• Task prompt
For the records below, give the number of lines where the string "fade" occurs. Include nothing else.
════
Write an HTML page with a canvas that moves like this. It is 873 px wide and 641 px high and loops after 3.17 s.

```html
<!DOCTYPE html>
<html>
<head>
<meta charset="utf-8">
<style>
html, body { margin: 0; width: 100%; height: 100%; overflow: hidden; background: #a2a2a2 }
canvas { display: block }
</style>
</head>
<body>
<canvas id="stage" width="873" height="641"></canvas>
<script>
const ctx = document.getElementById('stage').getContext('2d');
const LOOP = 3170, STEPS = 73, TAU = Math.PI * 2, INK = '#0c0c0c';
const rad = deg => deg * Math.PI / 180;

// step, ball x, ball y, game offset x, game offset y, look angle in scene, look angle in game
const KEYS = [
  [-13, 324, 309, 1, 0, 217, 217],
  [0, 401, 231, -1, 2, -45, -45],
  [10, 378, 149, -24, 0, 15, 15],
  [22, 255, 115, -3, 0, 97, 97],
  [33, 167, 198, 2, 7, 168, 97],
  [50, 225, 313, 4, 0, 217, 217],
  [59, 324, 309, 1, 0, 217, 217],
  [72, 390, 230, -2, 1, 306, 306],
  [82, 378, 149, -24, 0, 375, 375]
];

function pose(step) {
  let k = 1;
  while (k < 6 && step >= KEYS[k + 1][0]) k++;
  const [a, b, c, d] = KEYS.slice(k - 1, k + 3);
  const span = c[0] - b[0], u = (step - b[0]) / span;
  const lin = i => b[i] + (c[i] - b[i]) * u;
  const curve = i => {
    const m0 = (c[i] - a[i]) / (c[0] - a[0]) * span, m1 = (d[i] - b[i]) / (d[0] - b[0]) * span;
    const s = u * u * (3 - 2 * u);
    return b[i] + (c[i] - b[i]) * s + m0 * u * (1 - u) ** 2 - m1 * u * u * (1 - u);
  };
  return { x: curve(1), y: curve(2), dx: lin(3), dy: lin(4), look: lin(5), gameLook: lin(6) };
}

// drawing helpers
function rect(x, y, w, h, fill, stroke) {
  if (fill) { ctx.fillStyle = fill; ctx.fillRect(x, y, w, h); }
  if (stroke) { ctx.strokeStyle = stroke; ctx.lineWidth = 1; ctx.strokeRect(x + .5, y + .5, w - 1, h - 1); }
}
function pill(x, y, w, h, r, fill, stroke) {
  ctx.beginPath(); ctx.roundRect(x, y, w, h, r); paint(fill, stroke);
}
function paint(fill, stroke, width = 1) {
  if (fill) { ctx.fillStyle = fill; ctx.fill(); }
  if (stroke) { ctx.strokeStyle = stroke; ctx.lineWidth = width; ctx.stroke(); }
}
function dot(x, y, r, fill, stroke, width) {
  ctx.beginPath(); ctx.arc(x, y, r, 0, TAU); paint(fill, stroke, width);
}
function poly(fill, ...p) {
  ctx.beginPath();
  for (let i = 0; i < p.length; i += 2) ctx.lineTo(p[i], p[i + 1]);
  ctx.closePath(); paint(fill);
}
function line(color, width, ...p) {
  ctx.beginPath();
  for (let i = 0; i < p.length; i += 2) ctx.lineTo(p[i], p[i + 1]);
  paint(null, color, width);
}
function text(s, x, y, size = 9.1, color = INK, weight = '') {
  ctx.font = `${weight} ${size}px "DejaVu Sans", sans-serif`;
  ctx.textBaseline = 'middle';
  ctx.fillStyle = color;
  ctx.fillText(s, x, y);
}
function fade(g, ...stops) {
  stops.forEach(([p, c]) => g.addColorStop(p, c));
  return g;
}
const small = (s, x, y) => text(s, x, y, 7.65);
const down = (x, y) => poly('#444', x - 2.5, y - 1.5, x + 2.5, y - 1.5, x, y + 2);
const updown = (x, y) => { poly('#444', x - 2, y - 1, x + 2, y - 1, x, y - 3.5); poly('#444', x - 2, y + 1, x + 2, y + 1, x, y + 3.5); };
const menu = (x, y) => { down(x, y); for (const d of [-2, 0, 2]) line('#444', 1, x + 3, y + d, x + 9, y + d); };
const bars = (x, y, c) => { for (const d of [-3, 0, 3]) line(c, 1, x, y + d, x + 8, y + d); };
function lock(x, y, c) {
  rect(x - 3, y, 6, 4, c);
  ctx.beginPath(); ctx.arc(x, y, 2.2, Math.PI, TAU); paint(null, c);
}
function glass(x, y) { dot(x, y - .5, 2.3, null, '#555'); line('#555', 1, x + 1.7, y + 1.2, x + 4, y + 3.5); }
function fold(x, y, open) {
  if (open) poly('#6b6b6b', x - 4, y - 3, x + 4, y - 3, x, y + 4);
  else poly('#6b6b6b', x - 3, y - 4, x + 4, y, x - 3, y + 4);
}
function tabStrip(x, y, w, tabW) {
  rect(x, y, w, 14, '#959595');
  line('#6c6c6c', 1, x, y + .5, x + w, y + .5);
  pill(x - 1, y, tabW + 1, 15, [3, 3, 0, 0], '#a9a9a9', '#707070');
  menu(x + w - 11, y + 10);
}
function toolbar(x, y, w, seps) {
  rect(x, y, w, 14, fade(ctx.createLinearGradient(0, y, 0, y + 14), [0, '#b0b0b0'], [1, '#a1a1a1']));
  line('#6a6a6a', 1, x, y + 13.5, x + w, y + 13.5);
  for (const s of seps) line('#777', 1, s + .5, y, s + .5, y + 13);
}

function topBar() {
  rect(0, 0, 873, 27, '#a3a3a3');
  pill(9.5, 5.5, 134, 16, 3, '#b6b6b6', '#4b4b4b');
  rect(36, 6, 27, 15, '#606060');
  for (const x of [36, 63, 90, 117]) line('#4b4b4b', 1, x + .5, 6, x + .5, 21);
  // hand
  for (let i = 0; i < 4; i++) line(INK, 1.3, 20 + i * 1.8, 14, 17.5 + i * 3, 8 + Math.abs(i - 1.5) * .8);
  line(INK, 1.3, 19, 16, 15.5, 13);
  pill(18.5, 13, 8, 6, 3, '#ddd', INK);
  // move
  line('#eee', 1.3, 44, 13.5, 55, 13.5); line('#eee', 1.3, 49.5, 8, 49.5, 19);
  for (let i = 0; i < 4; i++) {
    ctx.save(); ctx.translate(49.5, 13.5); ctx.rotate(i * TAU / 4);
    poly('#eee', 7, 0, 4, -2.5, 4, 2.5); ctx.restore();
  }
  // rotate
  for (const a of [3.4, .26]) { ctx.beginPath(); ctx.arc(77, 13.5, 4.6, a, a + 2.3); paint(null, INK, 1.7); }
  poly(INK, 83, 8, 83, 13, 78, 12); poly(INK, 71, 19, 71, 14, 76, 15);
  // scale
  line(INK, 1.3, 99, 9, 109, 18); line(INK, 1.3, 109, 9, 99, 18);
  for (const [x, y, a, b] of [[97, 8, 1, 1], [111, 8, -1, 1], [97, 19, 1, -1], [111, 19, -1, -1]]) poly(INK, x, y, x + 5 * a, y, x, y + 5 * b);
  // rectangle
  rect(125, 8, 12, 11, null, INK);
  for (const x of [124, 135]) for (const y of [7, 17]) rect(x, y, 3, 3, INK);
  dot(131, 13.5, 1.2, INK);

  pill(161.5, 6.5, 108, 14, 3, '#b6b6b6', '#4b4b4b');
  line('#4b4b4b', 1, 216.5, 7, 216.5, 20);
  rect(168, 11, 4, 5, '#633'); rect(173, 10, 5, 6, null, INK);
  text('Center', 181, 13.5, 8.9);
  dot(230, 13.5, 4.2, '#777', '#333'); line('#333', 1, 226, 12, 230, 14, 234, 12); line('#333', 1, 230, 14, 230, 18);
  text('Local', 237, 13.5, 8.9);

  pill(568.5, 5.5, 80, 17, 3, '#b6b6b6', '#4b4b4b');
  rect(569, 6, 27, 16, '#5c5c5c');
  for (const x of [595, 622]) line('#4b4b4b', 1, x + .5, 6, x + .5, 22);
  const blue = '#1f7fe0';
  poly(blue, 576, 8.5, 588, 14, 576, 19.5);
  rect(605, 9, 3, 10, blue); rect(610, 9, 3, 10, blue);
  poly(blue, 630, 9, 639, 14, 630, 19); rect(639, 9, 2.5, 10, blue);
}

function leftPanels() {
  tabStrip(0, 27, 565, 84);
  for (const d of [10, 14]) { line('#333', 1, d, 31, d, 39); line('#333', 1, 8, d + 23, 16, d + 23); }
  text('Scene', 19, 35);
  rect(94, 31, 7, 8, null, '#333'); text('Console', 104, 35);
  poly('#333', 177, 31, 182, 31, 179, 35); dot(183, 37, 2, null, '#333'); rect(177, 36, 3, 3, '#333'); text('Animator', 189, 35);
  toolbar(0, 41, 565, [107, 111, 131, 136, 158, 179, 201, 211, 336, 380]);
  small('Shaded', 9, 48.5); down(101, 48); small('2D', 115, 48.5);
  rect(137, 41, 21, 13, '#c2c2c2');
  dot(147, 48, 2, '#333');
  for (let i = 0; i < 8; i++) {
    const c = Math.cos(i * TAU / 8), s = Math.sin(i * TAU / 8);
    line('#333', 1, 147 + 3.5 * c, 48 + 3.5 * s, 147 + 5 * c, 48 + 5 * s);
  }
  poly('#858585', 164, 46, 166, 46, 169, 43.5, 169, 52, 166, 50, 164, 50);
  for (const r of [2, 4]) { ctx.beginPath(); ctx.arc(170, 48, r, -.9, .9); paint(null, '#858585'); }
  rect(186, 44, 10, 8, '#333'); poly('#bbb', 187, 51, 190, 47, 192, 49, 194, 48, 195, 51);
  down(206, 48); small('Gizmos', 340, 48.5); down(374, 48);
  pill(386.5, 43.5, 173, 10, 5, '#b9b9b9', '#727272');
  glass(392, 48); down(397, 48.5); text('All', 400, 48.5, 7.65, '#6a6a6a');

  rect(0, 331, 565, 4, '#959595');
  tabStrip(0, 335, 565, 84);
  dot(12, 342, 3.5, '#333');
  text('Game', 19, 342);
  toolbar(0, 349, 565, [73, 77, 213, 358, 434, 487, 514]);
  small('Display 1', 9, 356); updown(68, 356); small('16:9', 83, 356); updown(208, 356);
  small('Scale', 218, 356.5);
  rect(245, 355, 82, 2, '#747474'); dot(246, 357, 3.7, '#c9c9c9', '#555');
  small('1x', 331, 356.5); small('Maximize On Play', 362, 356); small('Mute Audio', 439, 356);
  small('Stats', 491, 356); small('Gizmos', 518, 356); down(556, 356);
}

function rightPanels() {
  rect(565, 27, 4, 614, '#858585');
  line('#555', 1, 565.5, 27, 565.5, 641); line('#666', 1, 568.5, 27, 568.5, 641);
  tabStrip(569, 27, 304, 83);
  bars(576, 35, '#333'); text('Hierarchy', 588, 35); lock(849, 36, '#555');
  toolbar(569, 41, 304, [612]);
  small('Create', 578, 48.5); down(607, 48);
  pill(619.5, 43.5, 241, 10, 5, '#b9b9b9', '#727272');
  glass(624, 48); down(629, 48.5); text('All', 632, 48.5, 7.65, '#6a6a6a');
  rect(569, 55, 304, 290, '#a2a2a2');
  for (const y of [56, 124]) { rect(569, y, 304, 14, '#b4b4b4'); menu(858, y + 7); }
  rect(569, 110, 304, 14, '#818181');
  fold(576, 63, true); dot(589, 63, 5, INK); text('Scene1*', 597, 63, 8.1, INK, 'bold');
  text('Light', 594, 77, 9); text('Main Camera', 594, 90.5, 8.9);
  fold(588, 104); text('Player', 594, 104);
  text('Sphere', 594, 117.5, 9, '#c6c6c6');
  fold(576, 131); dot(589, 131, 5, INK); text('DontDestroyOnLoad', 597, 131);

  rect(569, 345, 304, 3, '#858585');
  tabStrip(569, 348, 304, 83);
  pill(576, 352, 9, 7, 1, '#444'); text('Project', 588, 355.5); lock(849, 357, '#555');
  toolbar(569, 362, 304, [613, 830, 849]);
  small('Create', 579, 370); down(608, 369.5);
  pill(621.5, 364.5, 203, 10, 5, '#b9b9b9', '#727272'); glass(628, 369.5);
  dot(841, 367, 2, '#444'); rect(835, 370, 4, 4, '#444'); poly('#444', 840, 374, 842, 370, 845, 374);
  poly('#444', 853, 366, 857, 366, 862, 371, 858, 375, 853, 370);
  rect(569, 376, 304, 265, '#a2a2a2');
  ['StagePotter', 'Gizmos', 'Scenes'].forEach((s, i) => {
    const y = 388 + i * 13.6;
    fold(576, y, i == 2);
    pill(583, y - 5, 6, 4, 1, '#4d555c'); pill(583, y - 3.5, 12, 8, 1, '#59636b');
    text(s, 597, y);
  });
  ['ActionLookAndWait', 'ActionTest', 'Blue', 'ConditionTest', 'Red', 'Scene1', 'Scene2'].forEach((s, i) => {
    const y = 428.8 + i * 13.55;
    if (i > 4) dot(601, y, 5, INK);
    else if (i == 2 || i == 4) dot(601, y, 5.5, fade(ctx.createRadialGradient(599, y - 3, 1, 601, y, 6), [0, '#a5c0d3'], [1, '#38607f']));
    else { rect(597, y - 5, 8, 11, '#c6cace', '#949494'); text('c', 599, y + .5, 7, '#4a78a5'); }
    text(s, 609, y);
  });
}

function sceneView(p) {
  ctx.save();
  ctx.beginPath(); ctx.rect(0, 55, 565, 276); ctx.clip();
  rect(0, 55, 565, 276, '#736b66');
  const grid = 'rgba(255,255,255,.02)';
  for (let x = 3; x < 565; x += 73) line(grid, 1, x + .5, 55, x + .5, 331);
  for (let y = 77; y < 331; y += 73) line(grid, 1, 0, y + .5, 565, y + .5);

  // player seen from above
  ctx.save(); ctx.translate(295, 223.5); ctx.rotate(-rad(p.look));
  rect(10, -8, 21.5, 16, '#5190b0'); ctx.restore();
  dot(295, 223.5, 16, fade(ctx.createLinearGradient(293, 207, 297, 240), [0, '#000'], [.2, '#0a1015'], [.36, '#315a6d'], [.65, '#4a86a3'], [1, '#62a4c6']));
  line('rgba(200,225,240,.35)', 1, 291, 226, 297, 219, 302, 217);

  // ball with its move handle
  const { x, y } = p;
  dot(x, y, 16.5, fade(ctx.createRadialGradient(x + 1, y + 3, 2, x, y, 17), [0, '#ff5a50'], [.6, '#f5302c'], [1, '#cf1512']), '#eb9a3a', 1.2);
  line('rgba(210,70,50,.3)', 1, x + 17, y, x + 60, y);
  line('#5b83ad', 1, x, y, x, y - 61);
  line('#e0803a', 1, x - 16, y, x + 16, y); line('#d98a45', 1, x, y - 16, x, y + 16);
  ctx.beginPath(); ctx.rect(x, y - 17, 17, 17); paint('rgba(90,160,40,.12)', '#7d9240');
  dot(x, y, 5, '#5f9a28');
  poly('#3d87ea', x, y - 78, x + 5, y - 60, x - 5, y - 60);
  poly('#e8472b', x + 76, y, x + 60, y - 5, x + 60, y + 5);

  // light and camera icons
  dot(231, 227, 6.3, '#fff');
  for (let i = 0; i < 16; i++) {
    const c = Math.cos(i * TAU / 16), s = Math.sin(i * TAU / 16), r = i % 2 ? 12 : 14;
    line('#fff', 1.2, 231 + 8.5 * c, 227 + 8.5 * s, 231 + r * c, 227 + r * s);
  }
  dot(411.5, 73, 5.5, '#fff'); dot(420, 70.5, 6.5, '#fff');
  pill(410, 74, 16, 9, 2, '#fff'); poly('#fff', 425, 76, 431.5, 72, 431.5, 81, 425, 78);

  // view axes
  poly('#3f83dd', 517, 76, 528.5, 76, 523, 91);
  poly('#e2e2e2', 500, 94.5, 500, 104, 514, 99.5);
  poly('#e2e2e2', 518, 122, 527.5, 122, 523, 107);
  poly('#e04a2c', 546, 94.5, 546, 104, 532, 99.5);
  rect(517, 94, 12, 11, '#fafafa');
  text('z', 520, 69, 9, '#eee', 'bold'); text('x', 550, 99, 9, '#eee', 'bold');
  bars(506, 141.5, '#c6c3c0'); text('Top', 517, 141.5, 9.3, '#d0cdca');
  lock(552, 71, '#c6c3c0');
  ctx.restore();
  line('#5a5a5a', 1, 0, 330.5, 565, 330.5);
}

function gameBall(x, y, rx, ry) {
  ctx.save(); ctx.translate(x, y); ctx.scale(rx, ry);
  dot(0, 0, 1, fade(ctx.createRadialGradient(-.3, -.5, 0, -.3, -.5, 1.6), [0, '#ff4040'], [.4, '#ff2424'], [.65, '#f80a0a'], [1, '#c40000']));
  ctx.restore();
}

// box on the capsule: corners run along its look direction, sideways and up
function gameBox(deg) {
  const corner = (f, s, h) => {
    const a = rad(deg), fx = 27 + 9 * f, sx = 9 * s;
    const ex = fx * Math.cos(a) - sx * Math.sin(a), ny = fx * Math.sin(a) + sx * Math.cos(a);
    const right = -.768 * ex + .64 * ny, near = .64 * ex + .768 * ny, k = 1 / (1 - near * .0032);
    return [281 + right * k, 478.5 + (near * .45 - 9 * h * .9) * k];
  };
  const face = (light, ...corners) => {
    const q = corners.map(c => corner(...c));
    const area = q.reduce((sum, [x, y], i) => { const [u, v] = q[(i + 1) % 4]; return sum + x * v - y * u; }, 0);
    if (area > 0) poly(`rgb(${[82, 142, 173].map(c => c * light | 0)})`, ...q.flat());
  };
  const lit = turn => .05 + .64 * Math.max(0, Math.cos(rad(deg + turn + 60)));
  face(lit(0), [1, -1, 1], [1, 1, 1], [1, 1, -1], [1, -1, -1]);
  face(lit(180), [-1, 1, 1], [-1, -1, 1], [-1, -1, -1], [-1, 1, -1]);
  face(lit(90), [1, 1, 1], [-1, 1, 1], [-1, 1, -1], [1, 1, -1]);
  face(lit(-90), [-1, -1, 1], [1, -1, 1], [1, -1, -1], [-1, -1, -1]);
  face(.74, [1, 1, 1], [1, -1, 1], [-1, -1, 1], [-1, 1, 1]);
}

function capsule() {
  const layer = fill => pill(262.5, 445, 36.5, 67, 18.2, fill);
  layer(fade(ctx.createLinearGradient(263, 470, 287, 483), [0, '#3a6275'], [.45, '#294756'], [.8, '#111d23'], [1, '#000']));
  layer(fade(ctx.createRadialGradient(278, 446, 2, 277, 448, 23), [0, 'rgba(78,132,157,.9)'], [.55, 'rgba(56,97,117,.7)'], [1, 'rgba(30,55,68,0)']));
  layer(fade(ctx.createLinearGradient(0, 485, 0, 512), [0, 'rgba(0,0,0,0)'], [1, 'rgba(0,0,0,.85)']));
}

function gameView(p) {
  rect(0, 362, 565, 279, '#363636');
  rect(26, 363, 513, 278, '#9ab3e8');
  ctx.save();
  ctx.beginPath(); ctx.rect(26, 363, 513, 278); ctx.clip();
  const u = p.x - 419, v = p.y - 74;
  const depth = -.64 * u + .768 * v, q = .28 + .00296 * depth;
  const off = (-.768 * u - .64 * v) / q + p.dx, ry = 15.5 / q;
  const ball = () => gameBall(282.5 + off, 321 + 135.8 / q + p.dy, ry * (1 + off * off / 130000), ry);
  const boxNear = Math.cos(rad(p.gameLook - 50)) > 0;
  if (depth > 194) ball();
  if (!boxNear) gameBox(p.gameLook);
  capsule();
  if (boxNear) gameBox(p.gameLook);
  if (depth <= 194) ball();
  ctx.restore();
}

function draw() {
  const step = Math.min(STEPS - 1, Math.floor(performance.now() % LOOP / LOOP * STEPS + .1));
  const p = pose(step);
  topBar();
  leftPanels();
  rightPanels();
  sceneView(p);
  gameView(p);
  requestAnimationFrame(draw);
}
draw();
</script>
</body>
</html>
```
════
• Exercise response
9